    The arrangement in space of a set of satellites.
  • Selective Availability (SA)
    A policy adopted by the Department of Defense to introduce some intentional clock noise into the GPS satellite signals thereby degrading their accuracy for civilian users.
  • Standard Positioning Service (SPS)
    The normal civilian positioning accuracy obtained by using the single frequency C/A code.
  • Static positioning
    Location determination when the receiver's antenna is presumed to be stationary on the earth. This allows the use of various averaging techniques that improve accuracy by factors of over 1,000.


  • GPS: A Guide to the Next Utility. 1993. Trimble Navigation Ltd., P.O. Box 3642, Sunnyvale, Calif. 94088-3642.
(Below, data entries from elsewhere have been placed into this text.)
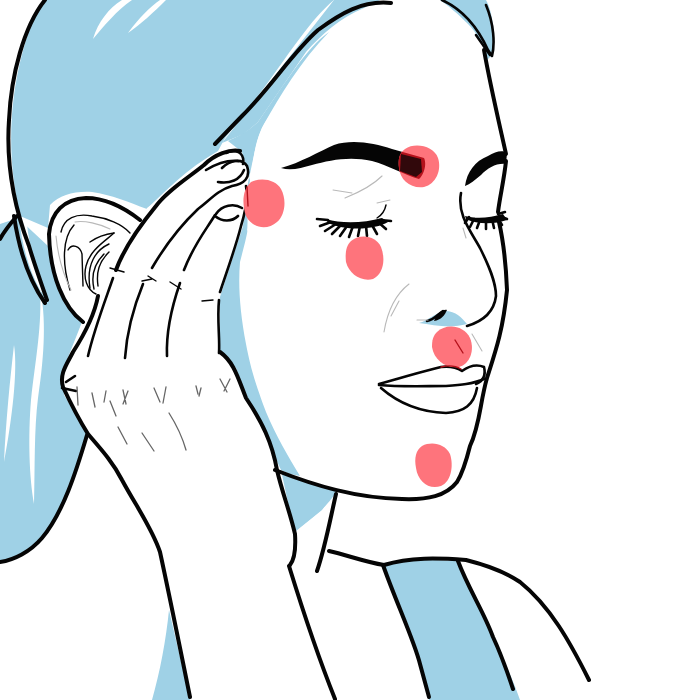
<!DOCTYPE html>
<html lang="en">
<head>
<meta charset="utf-8">
<title>Facial pressure points</title>
<style>
:root { --paper: #ffffff; --ink: #050505; --blue: #9fd1e6; --point: #fe747c; --overlap: #b4121c; --faint: #b9b9b9; }
html, body { margin: 0; background: var(--paper); overflow: hidden; }
svg { display: block; width: 700px; height: 700px; }
.tint { fill: var(--blue); }
.paper { fill: var(--paper); }
.solid { fill: var(--ink); }
.line { fill: none; stroke: var(--ink); stroke-width: 4; stroke-linecap: round; stroke-linejoin: round; }
.fine { stroke-width: 2.6; }
.hair-fine { stroke-width: 1.4; }
.faint { stroke: var(--faint); stroke-width: 1.1; }
.grey { stroke: #666; stroke-width: 1.3; }
.point { fill: var(--point); }
.overlap { fill: var(--overlap); }
</style>
</head>
<body>
<svg viewBox="0 0 700 700" role="img" aria-label="Line drawing of a woman with closed eyes touching her temple, with five red pressure points on her face">
  <defs>
    <path id="brow-shape" d="M281 168C300 163 320 151 334 145C352 139 374 143 392 149L424 158C427 164 424 175 419 179C404 175 388 165 372 161C350 156 330 160 312 165C301 168 291 171 281 168Z"/>
    <path id="point-brow" d="M405 149C415 142 434 146 438 158C442 170 436 184 424 187C411 189 400 180 399 168C398 160 399 153 405 149Z"/>
    <clipPath id="brow-clip"><use href="#brow-shape"/></clipPath>
  </defs>

  <g id="hair-tint">
    <path class="tint" d="M45 0H334C322 10 312 22 300 38C282 62 262 92 244 114L225 138L218 151C188 168 164 192 147 209C128 202 112 195 92 192C74 191 60 195 50 205L48 228L20 216C12 180 8 140 14 95C20 55 30 20 45 0Z"/>
    <path class="tint" d="M334 0H380L364 8C340 18 322 34 306 52L258 122L244 134L222 143Z"/>
    <path class="tint" d="M440 0H486C493 12 496 40 493 54L487 60C484 45 477 33 468 24C458 14 450 7 440 0Z"/>
    <path class="tint" d="M0 224L18 218L48 246L58 290L82 322L63 370L64 395L88 434C76 468 64 512 42 538C30 552 14 560 0 562Z"/>
    <path class="paper" d="M93 39C98 22 109 8 122 0H132C117 10 104 26 93 39ZM128 33C139 18 150 7 160 0H166C154 12 141 24 128 33Z"/>
    <path class="paper" d="M40 289C46 316 45 352 38 398C34 430 35 468 34 504C29 478 28 436 31 400C36 356 42 326 40 289ZM14 345C18 370 12 420 4 462C6 420 10 380 14 345Z"/>
    <path class="paper" d="M19 218L27 223C29 250 39 275 48 300L40 290C28 268 22 244 19 218Z"/>
  </g>

  <g id="face-shadow">
    <path class="tint" d="M329 32C306 48 286 82 258 122C244 135 236 137 228 141L242 152L250 180L246 208L241 228L220 294V352L236 368L250 406L274 470L336 491L322 510L296 531L288 512L281 470L290 474L300 476C288 456 276 436 266 412C254 380 250 365 246 344C240 312 238 286 240 262C243 250 246 240 248 228L246 190C252 170 255 140 264 124C280 96 300 62 329 32Z"/>
    <path class="paper" d="M251 178C254 150 257 135 266 121L290 85L276 170L247 232Z"/>
    <path class="tint" d="M274 470L336 492C330 504 312 518 296 530L287 510Z"/>
    <path class="tint" d="M419 323C428 321 434 313 445 311C456 311 462 318 467 324C450 329 434 325 419 323Z"/>
  </g>

  <g id="clothing-tint">
    <path class="tint" d="M384 563L412 559L458 561C472 590 486 618 498 646C506 666 514 682 520 700H429C424 676 418 650 407 622C398 600 390 582 384 563Z"/>
    <path class="tint" d="M169 610L190 700H152C160 672 166 640 169 610Z"/>
    <path class="line hair-fine" style="stroke:var(--blue)" d="M123 466C126 474 129 482 132 490"/>
  </g>

  <g id="ear-and-hand-fill" class="paper">
    <path d="M49 230C54 206 70 196 92 198C114 202 132 210 143 218L96 302L82 321C66 306 54 278 49 230Z"/>
    <path d="M240 150C230 149 215 154 205 164L147 208L96 302L90 340L62 382L88 434L122 480L160 550L190 698L334 700L290 566L295 535L281 470L246 394L220 350L219 300L243 226L248 180Z"/>
  </g>

  <g id="hair-lines" class="line">
    <path d="M45 0C24 26 11 75 9 120C6 164 13 204 29 246C34 263 40 280 47 300"/>
    <path d="M17 216C10 224 5 230 0 239"/>
    <path d="M14 216C20 256 30 282 45 303"/>
    <path d="M391 3C362 0 340 14 318 30C292 53 272 86 242 116L215 144"/>
    <path class="fine" d="M442 0C464 10 478 28 488 50L492 56C495 44 494 24 486 5"/>
    <path class="fine" d="M476 35L490 55"/>
    <path d="M87 435C76 472 63 513 42 538C30 552 14 560 0 562"/>
  </g>

  <g id="ear" class="line">
    <path d="M140 220C126 209 107 198 86 198C64 199 51 212 49 234C50 276 64 308 83 322"/>
    <path class="hair-fine" d="M61 232C64 218 76 213 92 216C107 218 122 224 130 233"/>
    <path class="hair-fine" d="M74 225C62 238 62 264 70 290M68 250C72 243 80 246 82 254L83 286M114 233C104 242 90 250 86 266C83 278 87 290 96 294"/>
    <path class="hair-fine" d="M109 244C96 250 86 264 90 288M104 254C94 264 91 276 94 289M109 252C99 262 96 272 98 286M90 242C97 237 106 234 114 233"/>
    <path class="faint" d="M56 236C58 258 64 276 71 290M75 222C84 220 100 224 110 229"/>
  </g>

  <g id="face-outline" class="line">
    <path d="M484 50C490 84 498 118 506 154M506 161C504 180 500 196 498 212"/>
    <path d="M499 222C504 244 506 264 507 290C503 330 496 350 487 378C480 402 480 425 470 446C466 462 462 474 457 482C446 496 428 500 402 499C356 498 316 486 275 470"/>
    <path class="fine" d="M461 193C457 214 470 230 480 248C489 266 496 282 496 296C494 312 484 321 467 326"/>
    <path class="fine" d="M427 321C434 320 438 314 443 311"/>
    <path class="faint" d="M409 284C396 294 388 308 384 332M399 301L391 316M417 320H428M472 334L482 351M345 198C360 192 374 184 382 176M333 190L352 193M377 203L390 200M463 228L466 238"/>
  </g>
  <path class="solid" d="M434 321C437 313 443 309 447 310C445 315 441 320 434 321Z"/>

  <g id="brows" class="solid">
    <use href="#brow-shape"/>
    <path d="M465 186C467 172 475 161 488 156C496 151 503 150 507 153L506 164C496 163 488 168 481 175C475 180 470 184 465 186Z"/>
  </g>

  <g id="eyes">
    <path class="solid" d="M326 219C342 224 364 223 382 218L388 222C375 230 346 231 328 223Z"/>
    <path class="line fine" d="M328 220L317 219M331 222L320 226M336 224L325 231M341 225L332 234M347 226L340 236M353 226L349 237M360 226L358 236M366 226L367 236M372 225L377 234M378 222L386 229M380 220L391 221"/>
    <path class="line hair-fine" d="M377 218C382 215 385 210 386 205"/>
    <path class="solid" d="M465 216C476 219 490 218 503 214L507 220C496 224 478 225 466 219Z"/>
    <path class="line fine" d="M469 217L465 223M474 219L470 227M480 220L477 228M486 220L486 229M492 219L494 228M497 217L502 225M499 216L507 219M498 214L505 212"/>
  </g>

  <g id="mouth" class="line fine">
    <path d="M379 384C402 378 423 371 441 367C449 366 456 367 462 371C469 366 477 364 484 367C486 375 483 381 476 384"/>
    <path d="M379 385C400 387 424 386 446 386C460 385 473 384 484 379"/>
    <path d="M381 388C397 402 418 412 446 413C464 412 474 405 477 388"/>
  </g>

  <g id="hand" class="line">
    <path d="M240 151C230 149 215 154 204 165C188 178 168 190 156 206C138 228 124 248 116 270"/>
    <path class="fine" d="M226 153C236 148 245 153 243 164M222 168C230 160 242 158 247 166C251 178 244 184 232 186C218 190 210 200 198 209C180 226 166 244 152 268"/>
    <path class="fine" d="M218 182C230 184 240 180 244 170M206 170C216 164 228 160 238 161"/>
    <path class="fine" d="M246 186C248 198 246 210 241 226C236 246 228 268 220 292"/>
    <path class="fine" d="M216 214C222 205 234 203 242 208M215 216C222 222 232 222 238 216M215 215C206 230 194 244 184 270"/>
    <path class="fine" d="M113 278C104 304 94 330 88 356M143 284C134 306 127 330 125 358M180 283C172 306 166 332 167 356M219 300C217 320 220 338 219 353"/>
    <path class="hair-fine" d="M110 268L124 272M142 281L152 279M170 282L181 289M148 276L156 281M202 301L213 300"/>
    <path d="M98 296C94 318 82 338 73 352C67 364 59 374 63 387C70 402 78 418 88 434C100 448 113 462 122 480C136 506 152 528 160 552C170 598 180 648 190 697"/>
    <path d="M220 352C234 362 238 378 246 398C262 422 272 442 277 470C282 492 290 512 295 534C296 550 294 560 290 565"/>
    <path class="fine" d="M66 382L75 376M62 388L76 391"/>
    <path class="grey" d="M77 387L78 405M92 393L95 407M106 391L104 402M123 390L126 404M128 391L123 404M154 388L160 402M166 387L163 403M196 386L198 394M201 388L199 396M220 379L227 392M230 379L224 391M110 401L116 416M118 427L127 444M142 433L154 451M169 413C176 424 182 436 186 450"/>
  </g>

  <g id="neck-and-shoulders" class="line">
    <path d="M336 494C330 520 325 548 317 571"/>
    <path d="M289 566C302 608 317 654 335 699"/>
    <path d="M329 551C347 555 365 562 384 565C410 557 438 558 466 560C486 565 504 571 520 582C550 606 570 642 589 680"/>
    <path d="M383 565C396 602 414 640 420 664L429 697"/>
    <path d="M458 561C468 588 484 612 493 637C502 656 508 674 513 689"/>
  </g>

  <g id="pressure-points">
    <path class="point" d="M251 182C262 177 276 180 281 189C287 200 285 215 277 222C267 231 252 228 246 216C242 204 242 190 251 182Z"/>
    <use class="point" href="#point-brow"/>
    <g clip-path="url(#brow-clip)"><use class="overlap" href="#point-brow"/></g>
    <path class="solid" d="M401 154L421 159L422 172L416 177L400 171Z" opacity=".75"/>
    <path class="point" d="M351 241C361 233 376 236 381 247C386 260 383 274 373 279C361 282 349 274 346 262C345 253 346 246 351 241Z"/>
    <path class="point" d="M437 332C446 323 464 325 470 338C475 350 470 364 459 367C446 369 434 360 432 347C432 340 433 336 437 332Z"/>
    <path class="point" d="M422 446C432 441 445 444 450 454C454 466 451 482 441 486C429 490 418 482 416 468C414 458 416 450 422 446Z"/>
    <path class="line hair-fine" style="stroke:var(--overlap)" d="M455 340L463 353M441 367C449 365 456 366 461 369M247 187L248 206"/>
  </g>
</svg>
</body>
</html>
  • Differential GPS Explained. 1996. Trimble Navigation Ltd., P.O. Box 3642, Sunnyvale, Calif 94088-3642.
  • The Precision-Farming Guide for Agriculturalists. 1997. John Deere Publishing , Dept. 374, John Deere Road, Moline, Ill. 61265-8098. 800-522-7448.
  • The State of Site-Specific Management or Agriculture. 1997. Published by: the American Society of Agronomy, Inc.; the Crop Science Society of American, Inc.; and the Soil Science Society of American, Inc.
  • Target Farming: A Practical Guide to Precision Farming Concepts and Technology. 1996. Written and published by Ron Johnson, A.Sc.T., 511 Haslam Cres., Saskatoon, Sask S7S 1E7 Canada, Phone and Fax: 306-665-1610